Rebecca Traister reflects on Ronan Farrow’s new book, Catch and Kill. “The reveal in Catch and Kill is not that there are corrupt people; it’s that corrupt people are in control of our media, politics, and entertainment and that, in fact, many of them remain in control,” she writes. “In his detailed laying out of systemic dread, Farrow does much to vividly describe the kind of horror story we still live in, when it comes to harassment and assault and, more broadly, to power imbalances and abuses.”

Entertainment Weekly pairs up Ann Pachett and Elizabeth Strout to talk about technology, writing, and their respective new books, The Dutch House and Olive, Again. While Strout says she owns and enjoys her e-reader and cell phone, Patchett said she avoids most new technology. “I’ve never done any social media, I don’t text. I just don’t do any of those things,” she explained. “When people raise their hands at events and say, ‘How do you have time to read all these books?’ I’m like, ‘I don’t use the internet, and I don’t use a cell phone, and I don’t have kids.’”

Dublin city councillors are attempting to repatriate the remains of James Joyce and his family ahead of the 2022 centenary of his novel, Ulysses. James, along with his wife and son, are buried in Zurich. “There may be people who are not fans of this and want to let sleeping dogs lie. Joyce is a controversial figure, there are no doubts about that,” said councillor Paddy McCartan. “Exile was a key element in his writing but for it to follow him into eternity? I don’t think that was part of the plan.”

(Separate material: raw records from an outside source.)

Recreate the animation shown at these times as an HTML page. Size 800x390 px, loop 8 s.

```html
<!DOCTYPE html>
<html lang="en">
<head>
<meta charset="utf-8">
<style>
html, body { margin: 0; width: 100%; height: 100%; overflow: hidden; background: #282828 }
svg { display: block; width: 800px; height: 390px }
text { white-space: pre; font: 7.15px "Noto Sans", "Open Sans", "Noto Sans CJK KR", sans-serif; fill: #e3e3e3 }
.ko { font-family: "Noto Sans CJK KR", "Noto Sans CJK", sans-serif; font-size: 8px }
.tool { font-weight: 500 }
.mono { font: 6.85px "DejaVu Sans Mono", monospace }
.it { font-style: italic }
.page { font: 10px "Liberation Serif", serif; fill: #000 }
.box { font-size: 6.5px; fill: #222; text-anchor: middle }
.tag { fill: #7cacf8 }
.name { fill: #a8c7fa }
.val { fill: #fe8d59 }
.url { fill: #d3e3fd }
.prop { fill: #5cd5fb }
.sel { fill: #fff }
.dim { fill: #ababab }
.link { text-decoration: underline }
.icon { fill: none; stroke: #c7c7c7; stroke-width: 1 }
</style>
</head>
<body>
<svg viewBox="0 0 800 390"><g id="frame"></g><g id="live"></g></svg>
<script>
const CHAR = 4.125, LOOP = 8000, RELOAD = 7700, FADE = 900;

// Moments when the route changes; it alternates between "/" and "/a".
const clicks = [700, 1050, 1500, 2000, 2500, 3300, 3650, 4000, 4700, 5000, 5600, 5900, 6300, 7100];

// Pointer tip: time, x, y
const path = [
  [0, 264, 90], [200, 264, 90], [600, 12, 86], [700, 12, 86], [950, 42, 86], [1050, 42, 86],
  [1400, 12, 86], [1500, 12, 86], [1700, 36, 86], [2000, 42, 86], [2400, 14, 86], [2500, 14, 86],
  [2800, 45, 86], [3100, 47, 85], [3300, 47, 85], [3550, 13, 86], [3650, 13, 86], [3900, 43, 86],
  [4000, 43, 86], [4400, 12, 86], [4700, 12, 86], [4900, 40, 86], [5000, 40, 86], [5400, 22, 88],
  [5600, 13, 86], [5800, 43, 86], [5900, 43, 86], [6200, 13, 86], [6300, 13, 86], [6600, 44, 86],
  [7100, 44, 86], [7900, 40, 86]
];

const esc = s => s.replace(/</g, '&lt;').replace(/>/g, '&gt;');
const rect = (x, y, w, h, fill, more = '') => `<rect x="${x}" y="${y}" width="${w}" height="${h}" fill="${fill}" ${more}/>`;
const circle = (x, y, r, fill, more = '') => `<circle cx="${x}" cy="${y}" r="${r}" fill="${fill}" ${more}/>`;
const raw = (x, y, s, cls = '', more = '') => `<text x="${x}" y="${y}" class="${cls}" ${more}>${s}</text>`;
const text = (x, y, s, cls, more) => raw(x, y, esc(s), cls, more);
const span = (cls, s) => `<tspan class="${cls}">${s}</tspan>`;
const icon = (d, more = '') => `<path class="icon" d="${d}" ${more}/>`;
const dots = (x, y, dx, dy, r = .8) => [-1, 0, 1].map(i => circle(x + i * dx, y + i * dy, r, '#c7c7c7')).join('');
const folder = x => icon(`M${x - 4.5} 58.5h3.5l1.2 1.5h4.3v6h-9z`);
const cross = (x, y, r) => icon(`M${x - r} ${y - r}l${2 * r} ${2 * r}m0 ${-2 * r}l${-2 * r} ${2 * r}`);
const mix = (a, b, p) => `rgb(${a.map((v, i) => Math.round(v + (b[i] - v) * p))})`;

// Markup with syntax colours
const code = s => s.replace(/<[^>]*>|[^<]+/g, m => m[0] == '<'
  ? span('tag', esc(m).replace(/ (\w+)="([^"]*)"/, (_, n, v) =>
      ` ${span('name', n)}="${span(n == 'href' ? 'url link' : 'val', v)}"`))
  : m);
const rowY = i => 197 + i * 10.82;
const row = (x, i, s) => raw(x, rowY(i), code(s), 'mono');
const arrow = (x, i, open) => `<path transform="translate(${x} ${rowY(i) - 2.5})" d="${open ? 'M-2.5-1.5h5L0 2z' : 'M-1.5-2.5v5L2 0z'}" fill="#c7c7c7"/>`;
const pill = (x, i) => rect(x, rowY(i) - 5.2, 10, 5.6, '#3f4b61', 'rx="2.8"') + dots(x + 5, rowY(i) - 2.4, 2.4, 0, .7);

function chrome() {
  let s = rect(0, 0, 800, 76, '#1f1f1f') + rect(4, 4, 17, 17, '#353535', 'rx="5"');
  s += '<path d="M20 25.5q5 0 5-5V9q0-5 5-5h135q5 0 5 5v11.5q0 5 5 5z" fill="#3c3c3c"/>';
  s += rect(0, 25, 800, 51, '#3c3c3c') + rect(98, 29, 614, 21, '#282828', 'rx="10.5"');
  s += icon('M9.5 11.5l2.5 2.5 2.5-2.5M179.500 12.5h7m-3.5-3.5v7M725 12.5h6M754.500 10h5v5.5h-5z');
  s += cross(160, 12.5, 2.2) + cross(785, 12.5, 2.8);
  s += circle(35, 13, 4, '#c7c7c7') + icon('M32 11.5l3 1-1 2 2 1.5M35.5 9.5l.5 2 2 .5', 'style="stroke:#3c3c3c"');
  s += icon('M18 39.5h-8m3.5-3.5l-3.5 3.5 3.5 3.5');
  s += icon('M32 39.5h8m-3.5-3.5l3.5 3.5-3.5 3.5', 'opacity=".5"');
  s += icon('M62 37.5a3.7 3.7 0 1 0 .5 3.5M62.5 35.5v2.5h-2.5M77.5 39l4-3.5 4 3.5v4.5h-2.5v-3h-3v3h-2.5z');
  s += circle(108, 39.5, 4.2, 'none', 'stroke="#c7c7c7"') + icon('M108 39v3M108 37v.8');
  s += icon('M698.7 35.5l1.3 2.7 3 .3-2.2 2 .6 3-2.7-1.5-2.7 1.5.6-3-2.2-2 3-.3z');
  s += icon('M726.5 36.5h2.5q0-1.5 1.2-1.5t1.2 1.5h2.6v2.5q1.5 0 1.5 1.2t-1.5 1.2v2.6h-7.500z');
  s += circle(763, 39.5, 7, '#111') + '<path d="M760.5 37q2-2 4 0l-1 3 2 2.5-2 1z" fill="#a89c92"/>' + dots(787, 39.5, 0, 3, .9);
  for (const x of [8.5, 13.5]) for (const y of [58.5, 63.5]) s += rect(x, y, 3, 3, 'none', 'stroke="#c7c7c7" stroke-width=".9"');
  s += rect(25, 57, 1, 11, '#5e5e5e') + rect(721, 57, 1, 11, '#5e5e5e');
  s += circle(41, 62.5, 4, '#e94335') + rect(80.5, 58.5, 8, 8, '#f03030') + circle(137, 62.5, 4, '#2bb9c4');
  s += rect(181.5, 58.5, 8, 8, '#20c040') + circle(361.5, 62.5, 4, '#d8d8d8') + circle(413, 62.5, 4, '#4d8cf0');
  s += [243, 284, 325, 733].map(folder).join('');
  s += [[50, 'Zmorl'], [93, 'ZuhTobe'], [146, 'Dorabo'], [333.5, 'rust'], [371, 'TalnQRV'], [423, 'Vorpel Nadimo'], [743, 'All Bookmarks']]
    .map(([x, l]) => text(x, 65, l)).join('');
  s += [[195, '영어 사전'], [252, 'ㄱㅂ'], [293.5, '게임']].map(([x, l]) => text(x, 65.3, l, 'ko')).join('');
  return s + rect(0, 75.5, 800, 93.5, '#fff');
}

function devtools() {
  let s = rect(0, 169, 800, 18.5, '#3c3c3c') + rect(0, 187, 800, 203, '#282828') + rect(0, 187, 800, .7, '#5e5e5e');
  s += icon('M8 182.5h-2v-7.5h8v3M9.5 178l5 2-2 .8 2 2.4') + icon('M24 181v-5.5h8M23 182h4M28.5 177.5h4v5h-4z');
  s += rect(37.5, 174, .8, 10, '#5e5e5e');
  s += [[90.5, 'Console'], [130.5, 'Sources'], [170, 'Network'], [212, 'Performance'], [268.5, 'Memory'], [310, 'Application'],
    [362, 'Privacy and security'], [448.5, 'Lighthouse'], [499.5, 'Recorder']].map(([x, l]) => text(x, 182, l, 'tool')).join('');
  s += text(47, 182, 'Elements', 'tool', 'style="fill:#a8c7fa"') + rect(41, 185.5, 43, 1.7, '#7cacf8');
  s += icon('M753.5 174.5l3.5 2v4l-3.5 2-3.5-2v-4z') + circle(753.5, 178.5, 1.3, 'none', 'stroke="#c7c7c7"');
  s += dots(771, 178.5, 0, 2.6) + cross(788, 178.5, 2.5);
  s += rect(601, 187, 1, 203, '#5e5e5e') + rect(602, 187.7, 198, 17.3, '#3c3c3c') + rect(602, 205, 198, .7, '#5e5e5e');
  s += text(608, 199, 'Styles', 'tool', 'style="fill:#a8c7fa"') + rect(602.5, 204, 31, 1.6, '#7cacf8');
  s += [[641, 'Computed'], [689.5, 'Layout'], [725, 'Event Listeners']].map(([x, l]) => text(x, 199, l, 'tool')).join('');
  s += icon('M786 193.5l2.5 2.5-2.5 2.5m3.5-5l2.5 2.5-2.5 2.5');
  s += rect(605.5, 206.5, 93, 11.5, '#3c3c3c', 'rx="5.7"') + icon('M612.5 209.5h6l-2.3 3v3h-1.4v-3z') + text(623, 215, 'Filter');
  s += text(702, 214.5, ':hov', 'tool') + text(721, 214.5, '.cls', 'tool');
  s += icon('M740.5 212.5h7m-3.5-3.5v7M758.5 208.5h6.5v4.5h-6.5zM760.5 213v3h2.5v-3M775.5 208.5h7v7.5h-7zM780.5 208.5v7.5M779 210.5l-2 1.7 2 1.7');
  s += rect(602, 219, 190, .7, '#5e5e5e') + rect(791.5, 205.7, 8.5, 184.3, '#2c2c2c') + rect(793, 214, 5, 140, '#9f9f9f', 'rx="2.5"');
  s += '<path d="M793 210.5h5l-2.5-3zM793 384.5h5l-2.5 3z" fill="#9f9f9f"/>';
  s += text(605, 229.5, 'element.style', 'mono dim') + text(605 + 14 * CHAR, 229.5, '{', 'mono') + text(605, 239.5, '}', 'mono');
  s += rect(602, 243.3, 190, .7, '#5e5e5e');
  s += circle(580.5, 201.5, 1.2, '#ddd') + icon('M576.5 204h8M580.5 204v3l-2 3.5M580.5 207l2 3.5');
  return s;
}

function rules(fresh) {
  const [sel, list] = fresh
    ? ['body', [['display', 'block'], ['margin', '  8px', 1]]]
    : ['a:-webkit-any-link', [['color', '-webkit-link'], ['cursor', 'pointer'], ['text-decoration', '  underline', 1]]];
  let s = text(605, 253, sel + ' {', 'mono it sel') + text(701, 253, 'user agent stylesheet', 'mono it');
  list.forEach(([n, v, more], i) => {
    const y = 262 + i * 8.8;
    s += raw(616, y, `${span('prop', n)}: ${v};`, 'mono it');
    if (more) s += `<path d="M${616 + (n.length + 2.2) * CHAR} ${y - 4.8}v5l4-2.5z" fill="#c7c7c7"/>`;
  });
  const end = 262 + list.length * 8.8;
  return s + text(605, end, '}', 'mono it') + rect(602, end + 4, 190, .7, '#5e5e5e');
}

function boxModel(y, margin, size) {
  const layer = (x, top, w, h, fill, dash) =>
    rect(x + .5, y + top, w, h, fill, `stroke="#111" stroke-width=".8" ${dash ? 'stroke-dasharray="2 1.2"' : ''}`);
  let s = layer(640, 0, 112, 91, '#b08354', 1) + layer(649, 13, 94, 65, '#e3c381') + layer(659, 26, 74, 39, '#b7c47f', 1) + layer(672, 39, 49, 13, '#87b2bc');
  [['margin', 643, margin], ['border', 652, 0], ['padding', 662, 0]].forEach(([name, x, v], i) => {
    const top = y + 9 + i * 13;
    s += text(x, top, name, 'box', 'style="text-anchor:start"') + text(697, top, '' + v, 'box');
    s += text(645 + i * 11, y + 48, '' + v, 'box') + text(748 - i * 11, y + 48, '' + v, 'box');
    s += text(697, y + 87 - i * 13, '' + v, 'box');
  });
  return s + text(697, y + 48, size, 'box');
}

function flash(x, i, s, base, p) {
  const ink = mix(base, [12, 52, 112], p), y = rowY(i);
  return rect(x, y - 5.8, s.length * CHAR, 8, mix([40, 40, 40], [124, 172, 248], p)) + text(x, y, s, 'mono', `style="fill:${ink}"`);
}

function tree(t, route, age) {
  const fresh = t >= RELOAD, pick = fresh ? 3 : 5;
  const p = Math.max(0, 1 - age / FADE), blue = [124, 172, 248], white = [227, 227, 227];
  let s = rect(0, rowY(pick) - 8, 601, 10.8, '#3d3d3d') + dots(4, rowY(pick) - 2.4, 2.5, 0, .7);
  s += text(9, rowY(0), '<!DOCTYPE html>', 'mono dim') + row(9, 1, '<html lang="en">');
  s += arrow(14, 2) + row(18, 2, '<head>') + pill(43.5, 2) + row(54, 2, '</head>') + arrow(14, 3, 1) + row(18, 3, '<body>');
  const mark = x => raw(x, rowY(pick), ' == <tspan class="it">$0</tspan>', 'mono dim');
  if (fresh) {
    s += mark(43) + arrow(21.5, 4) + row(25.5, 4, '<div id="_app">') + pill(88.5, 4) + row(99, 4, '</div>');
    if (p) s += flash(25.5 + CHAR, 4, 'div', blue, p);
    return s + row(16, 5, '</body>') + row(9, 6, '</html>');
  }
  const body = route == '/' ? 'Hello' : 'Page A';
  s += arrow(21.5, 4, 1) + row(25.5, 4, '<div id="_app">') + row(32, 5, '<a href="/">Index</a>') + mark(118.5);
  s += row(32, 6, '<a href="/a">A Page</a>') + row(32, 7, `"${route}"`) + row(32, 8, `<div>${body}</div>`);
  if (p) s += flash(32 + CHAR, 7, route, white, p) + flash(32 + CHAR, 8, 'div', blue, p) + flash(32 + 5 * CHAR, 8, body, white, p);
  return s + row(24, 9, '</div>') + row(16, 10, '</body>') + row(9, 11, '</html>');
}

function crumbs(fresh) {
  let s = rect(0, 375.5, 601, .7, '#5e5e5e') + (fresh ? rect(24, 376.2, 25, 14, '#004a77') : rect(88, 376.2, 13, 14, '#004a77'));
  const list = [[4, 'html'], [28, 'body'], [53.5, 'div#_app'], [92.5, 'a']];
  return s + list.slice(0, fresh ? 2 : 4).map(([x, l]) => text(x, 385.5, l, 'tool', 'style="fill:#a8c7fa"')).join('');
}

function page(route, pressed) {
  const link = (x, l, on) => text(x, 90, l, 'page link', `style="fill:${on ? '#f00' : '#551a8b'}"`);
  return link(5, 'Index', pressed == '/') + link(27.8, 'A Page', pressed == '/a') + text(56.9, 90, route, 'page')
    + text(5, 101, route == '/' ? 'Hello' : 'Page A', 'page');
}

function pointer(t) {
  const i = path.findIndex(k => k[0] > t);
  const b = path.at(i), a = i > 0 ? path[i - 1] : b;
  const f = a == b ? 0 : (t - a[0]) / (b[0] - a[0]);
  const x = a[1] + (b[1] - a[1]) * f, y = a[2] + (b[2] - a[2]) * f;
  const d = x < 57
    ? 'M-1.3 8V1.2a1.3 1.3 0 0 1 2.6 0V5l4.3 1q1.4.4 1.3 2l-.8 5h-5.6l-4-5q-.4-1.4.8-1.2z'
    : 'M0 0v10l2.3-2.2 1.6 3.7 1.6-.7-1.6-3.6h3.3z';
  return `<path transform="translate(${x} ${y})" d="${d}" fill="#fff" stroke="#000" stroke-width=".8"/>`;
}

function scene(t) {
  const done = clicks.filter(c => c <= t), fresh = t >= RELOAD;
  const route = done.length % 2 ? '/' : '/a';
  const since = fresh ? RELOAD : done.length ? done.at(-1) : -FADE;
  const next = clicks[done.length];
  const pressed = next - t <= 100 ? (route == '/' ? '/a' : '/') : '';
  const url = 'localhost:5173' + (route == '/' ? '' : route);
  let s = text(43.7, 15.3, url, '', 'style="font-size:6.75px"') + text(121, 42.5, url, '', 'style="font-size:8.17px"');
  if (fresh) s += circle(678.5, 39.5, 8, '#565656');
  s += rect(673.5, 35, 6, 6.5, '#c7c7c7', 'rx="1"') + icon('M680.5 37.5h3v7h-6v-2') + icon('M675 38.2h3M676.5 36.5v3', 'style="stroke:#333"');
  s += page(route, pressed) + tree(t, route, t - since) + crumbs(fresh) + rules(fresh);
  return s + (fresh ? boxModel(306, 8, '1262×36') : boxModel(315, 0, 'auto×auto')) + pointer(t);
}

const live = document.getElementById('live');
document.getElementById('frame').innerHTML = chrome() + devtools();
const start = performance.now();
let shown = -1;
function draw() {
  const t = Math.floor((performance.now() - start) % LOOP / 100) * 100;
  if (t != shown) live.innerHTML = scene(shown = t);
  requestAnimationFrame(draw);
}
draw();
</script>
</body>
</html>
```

British TV network Sky News is launching a "Brexit Free" channel in response to a Reuters report that "found that more than a third of UK news consumers were avoiding the news" because of Brexit coverage. “The new channel simply gives people the option to take a break from Brexit, apply a filter to their headlines and hear about issues away from Westminster and Brussels with a focus on hard-hitting, original journalism," explained Sky News executive John Ryley.